Wine consumption before diagnosis of colorectal cancer is modestly associated with improved survival, according to a study published in Cancer.1
Although previous studies have shown that moderate to heavy alcohol consumption may be associated with an increased risk of colorectal cancer, the relationship between alcohol consumption and colorectal cancer survival remains unclear.
For the study, investigators identified 4966 cases of incident invasive colorectal cancer diagnosed between 1997 and 2007 that were included in the Colon Cancer Family Registry. Participants completed a risk-factor questionnaire on prediagnostic behaviors, including wine, beer, and liquor consumption, at baseline.
Results showed that patients with higher levels of wine consumption were modestly associated with 30% reduction in the risk of death compared with nondrinkers (hazard ratio [HR], 0.70; 95% CI, 0.53-0.94).
In addition, researchers observed a nonsignficant association between higher levels of wine consumption and better colorectal cancer-specific survival (HR, 0.70; 95% CI, 0.48-1.03).
However, there were no associations between prediagnostic beer or liquor consumption and colorectal cancer-specific survival.
Of note, the study does not take into account lifestyle differences between people who regularly consume wine and nonconsumers. For example, people who regularly drink wine may have a healthier diet, perform more physical activity, have a higher degree of education, and have a higher income, all of which may be associated with cancer-specific survival.
These findings, which were ultimately in line with past findings, demonstrate that overall alcohol use was not associated with overall or disease-specific survival.
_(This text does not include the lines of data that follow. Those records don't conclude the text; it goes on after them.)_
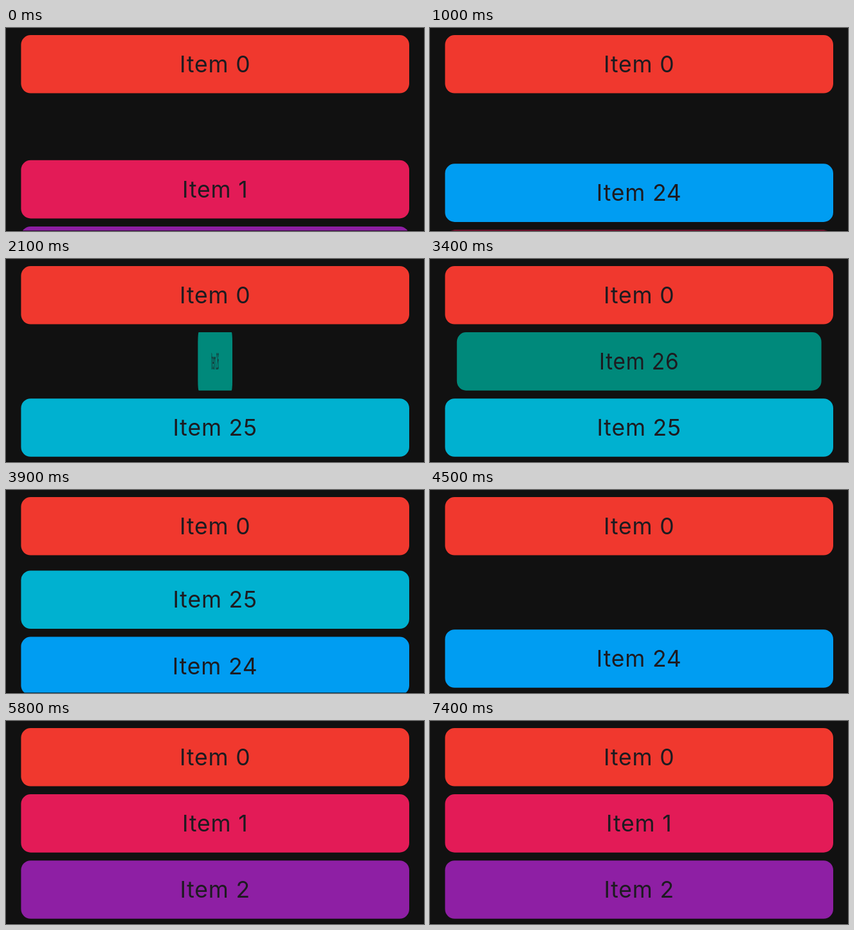
Recreate the animation shown at these times as an HTML page with a canvas. Size 650 by 316 pixels, loop 7.5 s.

```html
<!DOCTYPE html>
<html lang="en">
<head>
<meta charset="utf-8">
<title>Animated list</title>
<style>
  html, body { margin: 0; width: 100%; height: 100%; overflow: hidden; background: #111; }
  canvas { display: block; width: 100%; height: 100%; }
</style>
</head>
<body>
<canvas id="stage" width="650" height="316"></canvas>
<script>
const ctx = document.getElementById('stage').getContext('2d');

const LOOP = 7500, TICK = 100, PHASE = 300;
const CENTER = 325.2, TOP = 11, STEP = 103.1;
const CARD = { w: 603.6, h: 90.6, r: 15 };
const COLORS = {
  0: '#f0382e', 1: '#e31b57', 2: '#8e1fa4',
  24: '#009df2', 25: '#00b1d0', 26: '#00897b'
};

// Inserting slides the rest down, then flips in; removing does the reverse.
const EVENTS = [
  { at: -267, id: 24, add: true },
  { at: 717, id: 25, add: true },
  { at: 1783, id: 26, add: true },
  { at: 3333, id: 26, add: false },
  { at: 4200, id: 25, add: false },
  { at: 5180, id: 24, add: false }
];

const clamp = v => Math.min(1, Math.max(0, v));

function listAt(t) {
  const ids = [1, 2];
  let flipping = null, scale = 1, offset = 0;
  for (const { at, id, add } of EVENTS) {
    if (t < at) break;
    const first = clamp((t - at) / PHASE);
    const second = clamp((t - at - PHASE) / PHASE);
    flipping = id;
    if (add) {
      ids.unshift(id);
      scale = Math.sin(second * Math.PI / 2);
      offset = first - 1;
    } else if (first < 1) {
      scale = Math.cos(first * Math.PI / 2);
      offset = 0;
    } else {
      ids.shift();
      flipping = null;
      offset = 1 - second;
    }
  }
  return ids.map((id, i) => id === flipping
    ? { id, row: i + 1, scale }
    : { id, row: i + 1 + offset, scale: 1 });
}

function drawCard({ id, row, scale }) {
  const y = TOP + row * STEP;
  if (scale < 0.001 || y > 316) return;
  ctx.save();
  ctx.translate(CENTER, y);
  ctx.scale(scale, 1);
  ctx.fillStyle = COLORS[id];
  ctx.beginPath();
  ctx.roundRect(-CARD.w / 2, 0, CARD.w, CARD.h, CARD.r);
  ctx.fill();
  ctx.fillStyle = '#1d1b20';
  ctx.fillText('Item ' + id, 0, 58);
  ctx.restore();
}

function draw(t) {
  ctx.fillStyle = '#111';
  ctx.fillRect(0, 0, 650, 316);
  ctx.font = '400 35.5px Inter, Roboto, sans-serif';
  ctx.letterSpacing = '0.8px';
  ctx.textAlign = 'center';
  listAt(t).forEach(drawCard);
  drawCard({ id: 0, row: 0, scale: 1 });
  // Dark edge along the bottom of the stage
  ctx.fillStyle = 'rgba(0, 0, 0, 0.6)';
  ctx.fillRect(0, 315, 650, 1);
}

const start = performance.now();
function frame() {
  const t = (performance.now() - start) % LOOP;
  draw(Math.floor(t / TICK) * TICK);
  requestAnimationFrame(frame);
}
frame();
</script>
</body>
</html>
```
1. Phipps AI, Robinson JR, Campbell PT, et al. Prediagnostic alcohol consumption and colorectal cancer survival: the Colon Cancer Family Registry. Cancer. 2016 Nov 8. doi: 10.1002/cncr.30446. [Epub ahead of print]